“Strong interest” from new and existing firms in seeking CILEx regulation


Open for business: CILEx law firms to hit the high street

Open for business: CILEx law firms to hit the high street

There has been strong interest from new and existing law firms in being overseen by the regulatory arm of the Chartered Institute of Legal Executives (CILEx), it said yesterday.

Having won approval from Parliament last year to regulate practices and all of the reserved legal activities, ILEX Professional Standards (IPS) said it had received expressions of interest from nearly 50 prospective businesses to be run by CILEx members.

Since applications opened on 5 January, it has also received “several enquiries from existing regulated legal firms as to whether they can switch to IPS as a regulator, including from multi-partner firms”.

IPS has been explicit in its desire to lure firms from other regulators, while warning that it should not be seen as a way to escape scrutiny or be judged by lower standards.

One of the first chartered legal executives to seek authorisation is Mark Winton, currently a consultant with Setfords, a new-breed firm that operates nationally on a consultant and fee-share model. He is a civil litigator who specialises in personal injury and credit hire work.

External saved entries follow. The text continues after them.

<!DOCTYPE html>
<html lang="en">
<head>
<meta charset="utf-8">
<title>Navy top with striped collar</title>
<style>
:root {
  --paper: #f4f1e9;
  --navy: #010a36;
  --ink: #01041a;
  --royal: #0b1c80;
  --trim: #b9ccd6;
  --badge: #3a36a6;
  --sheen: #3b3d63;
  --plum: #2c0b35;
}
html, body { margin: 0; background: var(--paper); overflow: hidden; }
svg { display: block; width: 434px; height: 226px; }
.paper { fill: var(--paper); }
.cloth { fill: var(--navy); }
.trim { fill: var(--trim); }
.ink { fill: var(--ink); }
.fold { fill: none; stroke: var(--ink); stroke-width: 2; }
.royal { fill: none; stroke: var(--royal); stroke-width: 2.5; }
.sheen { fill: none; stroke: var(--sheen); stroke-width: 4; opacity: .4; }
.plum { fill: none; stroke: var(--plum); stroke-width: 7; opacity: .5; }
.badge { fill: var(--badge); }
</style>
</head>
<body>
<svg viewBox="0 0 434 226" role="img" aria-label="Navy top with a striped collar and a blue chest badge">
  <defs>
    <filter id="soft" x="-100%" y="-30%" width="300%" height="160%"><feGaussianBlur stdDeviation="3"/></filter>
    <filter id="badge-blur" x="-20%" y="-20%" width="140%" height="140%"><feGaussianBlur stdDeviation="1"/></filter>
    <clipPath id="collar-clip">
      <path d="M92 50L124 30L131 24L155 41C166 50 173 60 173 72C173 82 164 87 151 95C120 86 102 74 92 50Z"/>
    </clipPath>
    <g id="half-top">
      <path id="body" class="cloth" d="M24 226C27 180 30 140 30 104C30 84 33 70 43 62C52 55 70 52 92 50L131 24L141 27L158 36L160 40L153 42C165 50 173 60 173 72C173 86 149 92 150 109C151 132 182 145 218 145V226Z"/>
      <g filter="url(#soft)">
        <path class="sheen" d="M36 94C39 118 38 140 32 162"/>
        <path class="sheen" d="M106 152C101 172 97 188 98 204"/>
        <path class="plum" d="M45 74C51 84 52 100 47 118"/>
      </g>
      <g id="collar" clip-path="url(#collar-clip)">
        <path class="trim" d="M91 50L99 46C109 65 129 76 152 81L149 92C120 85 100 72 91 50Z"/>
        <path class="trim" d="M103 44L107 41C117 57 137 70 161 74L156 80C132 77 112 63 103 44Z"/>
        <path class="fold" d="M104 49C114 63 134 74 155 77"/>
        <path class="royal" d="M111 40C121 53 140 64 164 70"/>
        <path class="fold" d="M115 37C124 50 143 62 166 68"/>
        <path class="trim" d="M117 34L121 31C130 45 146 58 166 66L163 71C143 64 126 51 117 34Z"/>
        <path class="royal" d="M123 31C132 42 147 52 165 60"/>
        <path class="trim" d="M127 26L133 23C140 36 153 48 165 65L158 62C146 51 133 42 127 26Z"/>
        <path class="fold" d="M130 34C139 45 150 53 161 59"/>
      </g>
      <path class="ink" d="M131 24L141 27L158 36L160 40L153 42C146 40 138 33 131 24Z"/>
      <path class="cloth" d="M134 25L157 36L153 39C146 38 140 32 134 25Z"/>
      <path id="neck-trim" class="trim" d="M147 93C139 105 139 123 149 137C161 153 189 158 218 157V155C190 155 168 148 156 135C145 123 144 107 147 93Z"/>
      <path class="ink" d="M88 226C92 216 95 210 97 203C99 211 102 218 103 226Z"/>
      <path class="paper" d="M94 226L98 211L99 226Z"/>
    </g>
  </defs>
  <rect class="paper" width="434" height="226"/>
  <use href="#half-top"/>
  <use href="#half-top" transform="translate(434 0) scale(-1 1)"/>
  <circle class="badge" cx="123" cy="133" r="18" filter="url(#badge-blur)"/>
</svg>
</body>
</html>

He said: “The fact that IPS have now been granted rights to regulate its members and law firms is the final piece in the jigsaw puzzle for me, as I can take everything I have learnt over the years and start operating independently… I’ve found the IPS model to be much more competitive than some other regulators.”

IPS also revealed that new entities will be able to complete a single proposal form to receive quotes from multiple professional indemnity insurers.

IPS chief executive Ian Watson said: “We have sought to make the process fair whilst maintaining rigour. So far as we can, we have tailored regulatory cost to the size and type of business that we’re going to regulate to make our regulatory offer attractive.

“Until now, CILEx members were not able to run their own firms independently delivering reserved legal activities. Before they can be considered for entity authorisation, a member must be approved by IPS to practise the relevant reserved activity independently.

“Practice rights applications for reserved activities take approximately three months to process, and we expect that once those eligible are granted the rights, we will then start to receive entity applications from our own membership. We expect applications numbers to build gradually, but over time this will represent a significant market change.”

Solicitors would not have to make practice rights applications.

The Bar Standards Board also began accepting entity applications on 5 January, and last week said it had received expressions of interest from 18 prospective firms in the first few days.

Tags:




Leave a Comment

By clicking Submit you consent to Legal Futures storing your personal data and confirm you have read our Privacy Policy and section 5 of our Terms & Conditions which deals with user-generated content. All comments will be moderated before posting.

Required fields are marked *
Email address will not be published.

This site uses Akismet to reduce spam. Learn how your comment data is processed.

Reports

Our latest special report, produced in association with Temple Legal Protection, looks at the role of after-the-event (ATE) insurance in commercial litigation post-LASPO. We are at a time when insurers, solicitors, clients and litigation funders work ever more closely to create funding packages that work for all of them, with conditional fee and even damages-based agreements now part of many law firms’ armoury.

Blog

11 November 2019

Taking a strategic approach to cyber-risk

If you forced 10 cyber-criminals to sit through an average law firm’s IT committee meeting, they’d be turning themselves in to the National Crime Agency before it reached AOB.

Read More

Loading animation